→ Work to complete
Go through the material and set down every line without alteration.
============================================================
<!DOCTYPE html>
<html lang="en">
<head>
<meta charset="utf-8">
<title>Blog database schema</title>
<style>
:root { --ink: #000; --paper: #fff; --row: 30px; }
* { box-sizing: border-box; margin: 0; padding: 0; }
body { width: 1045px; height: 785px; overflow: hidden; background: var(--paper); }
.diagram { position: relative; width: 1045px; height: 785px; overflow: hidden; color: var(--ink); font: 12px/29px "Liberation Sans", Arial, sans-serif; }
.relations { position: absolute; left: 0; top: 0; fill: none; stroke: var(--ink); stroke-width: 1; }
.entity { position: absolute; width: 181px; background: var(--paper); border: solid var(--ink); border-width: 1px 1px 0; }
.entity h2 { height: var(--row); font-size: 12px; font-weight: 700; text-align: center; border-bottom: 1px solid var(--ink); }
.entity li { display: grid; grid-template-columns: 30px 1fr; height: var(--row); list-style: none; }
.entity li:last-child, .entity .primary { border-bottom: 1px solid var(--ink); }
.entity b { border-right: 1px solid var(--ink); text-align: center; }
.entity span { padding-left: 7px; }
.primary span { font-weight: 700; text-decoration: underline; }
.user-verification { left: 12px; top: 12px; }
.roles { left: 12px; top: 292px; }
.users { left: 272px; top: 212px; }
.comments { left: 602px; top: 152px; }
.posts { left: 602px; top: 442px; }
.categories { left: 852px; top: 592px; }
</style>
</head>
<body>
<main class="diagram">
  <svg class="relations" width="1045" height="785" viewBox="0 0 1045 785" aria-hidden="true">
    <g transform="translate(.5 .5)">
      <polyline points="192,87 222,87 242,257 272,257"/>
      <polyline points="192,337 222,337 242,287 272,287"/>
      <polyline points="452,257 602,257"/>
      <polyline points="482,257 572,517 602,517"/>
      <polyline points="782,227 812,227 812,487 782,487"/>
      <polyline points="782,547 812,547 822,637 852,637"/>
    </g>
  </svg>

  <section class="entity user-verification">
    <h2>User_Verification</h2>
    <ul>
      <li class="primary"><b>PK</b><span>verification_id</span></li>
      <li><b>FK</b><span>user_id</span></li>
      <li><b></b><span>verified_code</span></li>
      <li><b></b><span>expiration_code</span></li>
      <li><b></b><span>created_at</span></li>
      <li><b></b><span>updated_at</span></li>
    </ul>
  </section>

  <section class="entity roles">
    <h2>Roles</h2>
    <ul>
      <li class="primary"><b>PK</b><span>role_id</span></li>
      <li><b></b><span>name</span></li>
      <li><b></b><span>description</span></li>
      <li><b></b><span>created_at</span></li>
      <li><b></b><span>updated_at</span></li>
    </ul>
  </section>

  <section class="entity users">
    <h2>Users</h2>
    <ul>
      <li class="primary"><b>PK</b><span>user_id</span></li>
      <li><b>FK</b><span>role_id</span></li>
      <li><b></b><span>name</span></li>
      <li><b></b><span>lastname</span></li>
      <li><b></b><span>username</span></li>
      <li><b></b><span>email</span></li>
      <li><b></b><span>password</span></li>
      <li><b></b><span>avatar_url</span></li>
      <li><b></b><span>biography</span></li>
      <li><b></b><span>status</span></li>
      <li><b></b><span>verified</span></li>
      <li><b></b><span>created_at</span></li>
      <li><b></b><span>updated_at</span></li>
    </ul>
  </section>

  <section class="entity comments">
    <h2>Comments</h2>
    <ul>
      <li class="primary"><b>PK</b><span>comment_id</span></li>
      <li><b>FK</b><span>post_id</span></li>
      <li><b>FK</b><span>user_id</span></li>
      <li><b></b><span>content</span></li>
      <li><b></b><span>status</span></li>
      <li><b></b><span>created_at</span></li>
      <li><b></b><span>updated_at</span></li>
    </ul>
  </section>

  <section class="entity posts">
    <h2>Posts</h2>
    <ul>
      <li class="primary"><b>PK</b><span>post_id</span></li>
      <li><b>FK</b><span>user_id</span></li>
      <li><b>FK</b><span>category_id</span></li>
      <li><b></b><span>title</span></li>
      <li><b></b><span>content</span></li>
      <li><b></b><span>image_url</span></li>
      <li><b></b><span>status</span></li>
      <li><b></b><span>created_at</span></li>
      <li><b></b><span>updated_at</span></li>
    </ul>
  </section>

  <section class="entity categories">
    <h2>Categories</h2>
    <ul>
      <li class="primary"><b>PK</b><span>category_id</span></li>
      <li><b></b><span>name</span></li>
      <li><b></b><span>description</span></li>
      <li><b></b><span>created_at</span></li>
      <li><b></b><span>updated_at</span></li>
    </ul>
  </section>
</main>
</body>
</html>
============================================================
→ Solved exercise
<!DOCTYPE html>
<html lang="en">
<head>
<meta charset="utf-8">
<title>Blog database schema</title>
<style>
:root { --ink: #000; --paper: #fff; --row: 30px; }
* { box-sizing: border-box; margin: 0; padding: 0; }
body { width: 1045px; height: 785px; overflow: hidden; background: var(--paper); }
.diagram { position: relative; width: 1045px; height: 785px; overflow: hidden; color: var(--ink); font: 12px/29px "Liberation Sans", Arial, sans-serif; }
.relations { position: absolute; left: 0; top: 0; fill: none; stroke: var(--ink); stroke-width: 1; }
.entity { position: absolute; width: 181px; background: var(--paper); border: solid var(--ink); border-width: 1px 1px 0; }
.entity h2 { height: var(--row); font-size: 12px; font-weight: 700; text-align: center; border-bottom: 1px solid var(--ink); }
.entity li { display: grid; grid-template-columns: 30px 1fr; height: var(--row); list-style: none; }
.entity li:last-child, .entity .primary { border-bottom: 1px solid var(--ink); }
.entity b { border-right: 1px solid var(--ink); text-align: center; }
.entity span { padding-left: 7px; }
.primary span { font-weight: 700; text-decoration: underline; }
.user-verification { left: 12px; top: 12px; }
.roles { left: 12px; top: 292px; }
.users { left: 272px; top: 212px; }
.comments { left: 602px; top: 152px; }
.posts { left: 602px; top: 442px; }
.categories { left: 852px; top: 592px; }
</style>
</head>
<body>
<main class="diagram">
  <svg class="relations" width="1045" height="785" viewBox="0 0 1045 785" aria-hidden="true">
    <g transform="translate(.5 .5)">
      <polyline points="192,87 222,87 242,257 272,257"/>
      <polyline points="192,337 222,337 242,287 272,287"/>
      <polyline points="452,257 602,257"/>
      <polyline points="482,257 572,517 602,517"/>
      <polyline points="782,227 812,227 812,487 782,487"/>
      <polyline points="782,547 812,547 822,637 852,637"/>
    </g>
  </svg>

  <section class="entity user-verification">
    <h2>User_Verification</h2>
    <ul>
      <li class="primary"><b>PK</b><span>verification_id</span></li>
      <li><b>FK</b><span>user_id</span></li>
      <li><b></b><span>verified_code</span></li>
      <li><b></b><span>expiration_code</span></li>
      <li><b></b><span>created_at</span></li>
      <li><b></b><span>updated_at</span></li>
    </ul>
  </section>

  <section class="entity roles">
    <h2>Roles</h2>
    <ul>
      <li class="primary"><b>PK</b><span>role_id</span></li>
      <li><b></b><span>name</span></li>
      <li><b></b><span>description</span></li>
      <li><b></b><span>created_at</span></li>
      <li><b></b><span>updated_at</span></li>
    </ul>
  </section>

  <section class="entity users">
    <h2>Users</h2>
    <ul>
      <li class="primary"><b>PK</b><span>user_id</span></li>
      <li><b>FK</b><span>role_id</span></li>
      <li><b></b><span>name</span></li>
      <li><b></b><span>lastname</span></li>
      <li><b></b><span>username</span></li>
      <li><b></b><span>email</span></li>
      <li><b></b><span>password</span></li>
      <li><b></b><span>avatar_url</span></li>
      <li><b></b><span>biography</span></li>
      <li><b></b><span>status</span></li>
      <li><b></b><span>verified</span></li>
      <li><b></b><span>created_at</span></li>
      <li><b></b><span>updated_at</span></li>
    </ul>
  </section>

  <section class="entity comments">
    <h2>Comments</h2>
    <ul>
      <li class="primary"><b>PK</b><span>comment_id</span></li>
      <li><b>FK</b><span>post_id</span></li>
      <li><b>FK</b><span>user_id</span></li>
      <li><b></b><span>content</span></li>
      <li><b></b><span>status</span></li>
      <li><b></b><span>created_at</span></li>
      <li><b></b><span>updated_at</span></li>
    </ul>
  </section>

  <section class="entity posts">
    <h2>Posts</h2>
    <ul>
      <li class="primary"><b>PK</b><span>post_id</span></li>
      <li><b>FK</b><span>user_id</span></li>
      <li><b>FK</b><span>category_id</span></li>
      <li><b></b><span>title</span></li>
      <li><b></b><span>content</span></li>
      <li><b></b><span>image_url</span></li>
      <li><b></b><span>status</span></li>
      <li><b></b><span>created_at</span></li>
      <li><b></b><span>updated_at</span></li>
    </ul>
  </section>

  <section class="entity categories">
    <h2>Categories</h2>
    <ul>
      <li class="primary"><b>PK</b><span>category_id</span></li>
      <li><b></b><span>name</span></li>
      <li><b></b><span>description</span></li>
      <li><b></b><span>created_at</span></li>
      <li><b></b><span>updated_at</span></li>
    </ul>
  </section>
</main>
</body>
</html>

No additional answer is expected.